The first trip left Pennsylvania Station in New York City on July 7, 1929, with Lindbergh pushing a button on the West Coast, causing a signal to light in Penn Station, whereupon the conductor gave the highball. (A similar air-rail venture launched by the New York Central at that time was eclipsed by the Lindbergh connection—the price of that road’s earlier rejection of Bixby.)
Early the next morning, actress Mary Pickford christened the trimotor City of Los Angeles, and Lindbergh then piloted it on the first airborne leg east to Winslow, Arizona. Lindbergh was working with the railroads, but he was clearly an air man. (Visitors to the Smithsonian’s Air and Space Museum today can see a similar trimotor and below it a photograph of Lindbergh in the pilot’s seat of the City of Los Angeles, taking off that morning.)
Initially, bad weather often grounded the planes, resulting in TAT travelers having to ride most of the way by train.

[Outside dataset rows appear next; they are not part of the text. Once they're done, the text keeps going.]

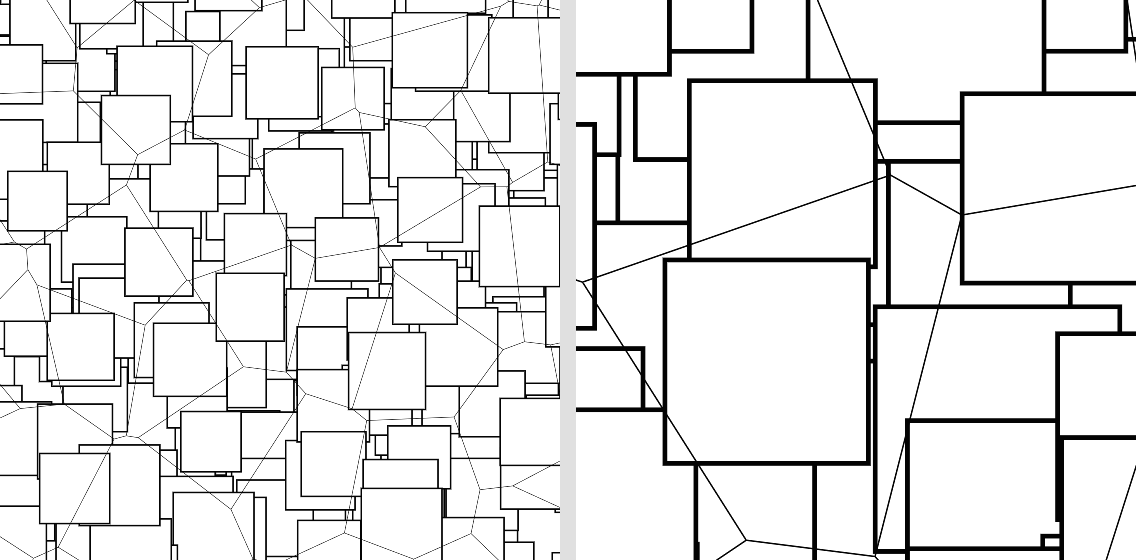
Left, the full canvas; right, a detail of the centre.
Reproduce this pattern procedurally as a Shadertoy shader.

```glsl
// Stacked white squares with black outlines, crossed by a thin Voronoi web.

#define SQUARE_GRID 13.0   // squares per canvas side
#define SIDE_MIN 0.108     // smallest square side
#define SIDE_MAX 0.150     // largest side, below two grid cells
#define OUTLINE 0.0028     // outline thickness
#define WEB_GRID 5.0       // web cells per canvas side
#define WEB_LINE 0.0009    // web line thickness
#define EDGE_SOFTNESS 0.75 // edge ramp in output pixels
#define PAPER vec3(1.0)
#define INK vec3(0.01)

vec3 hash3(vec2 cell) {
    vec3 q = fract(vec3(cell.xyx + 37.0) * vec3(0.1031, 0.1030, 0.0973));
    q += dot(q, q.yxz + 33.33);
    return fract((q.xxy + q.yzz) * q.zyx);
}

// Soft area coverage from a signed distance
float coverage(float dist, float softness) {
    return clamp(0.5 - dist / softness, 0.0, 1.0);
}

// Outline ink of each square, hidden by every square of higher rank
float squareInk(vec2 p, float softness) {
    float cover[9], outline[9], rank[9];
    vec2 base = floor(p * SQUARE_GRID);
    for (int i = 0; i < 9; i++) {
        vec2 cell = base + vec2(i % 3 - 1, i / 3 - 1);
        vec3 rnd = hash3(cell);
        vec2 center = (cell + rnd.xy) / SQUARE_GRID;
        float side = mix(SIDE_MIN, SIDE_MAX, hash3(cell + 211.0).x);
        vec2 q = abs(p - center) - 0.5 * side;
        float dist = max(q.x, q.y);
        cover[i] = coverage(dist, softness);
        outline[i] = cover[i] - coverage(dist + OUTLINE, softness);
        rank[i] = rnd.z;
    }
    float ink = 0.0;
    for (int i = 0; i < 9; i++) {
        float visible = outline[i];
        for (int j = 0; j < 9; j++) {
            if (rank[j] > rank[i]) visible *= 1.0 - cover[j];
        }
        ink += visible;
    }
    return min(ink, 1.0);
}

vec2 webSite(vec2 cell) {
    return cell + hash3(cell + 97.0).xy;
}

// Distance to the nearest Voronoi border, in canvas units
float webDistance(vec2 p) {
    vec2 q = p * WEB_GRID;
    vec2 base = floor(q);
    vec2 nearestCell = base;
    vec2 toNearest = vec2(9.0);
    for (int y = -2; y <= 2; y++) {
        for (int x = -2; x <= 2; x++) {
            vec2 cell = base + vec2(x, y);
            vec2 toSite = webSite(cell) - q;
            if (dot(toSite, toSite) < dot(toNearest, toNearest)) {
                toNearest = toSite;
                nearestCell = cell;
            }
        }
    }
    float dist = 9.0;
    for (int y = -2; y <= 2; y++) {
        for (int x = -2; x <= 2; x++) {
            if (x == 0 && y == 0) continue;
            vec2 toSite = webSite(nearestCell + vec2(x, y)) - q;
            vec2 across = normalize(toSite - toNearest);
            dist = min(dist, dot(0.5 * (toSite + toNearest), across));
        }
    }
    return dist / WEB_GRID;
}

void mainImage(out vec4 fragColor, in vec2 fragCoord) {
    vec2 p = fragCoord / iResolution.y;
    float softness = EDGE_SOFTNESS / iResolution.y;

    float boxes = squareInk(p, softness);
    float web = coverage(webDistance(p) - 0.5 * WEB_LINE, softness);

    // The web lies over the whole stack
    float ink = 1.0 - (1.0 - boxes) * (1.0 - web);
    fragColor = vec4(mix(PAPER, INK, ink), 1.0);
}
```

Pilots from other lines derisively began referring to TAT as “Take A Train.” With the crash of 1929 coming only a few months after TAT’s inauguration, its ridership sagged, and it lost $2.7 million in eighteen months.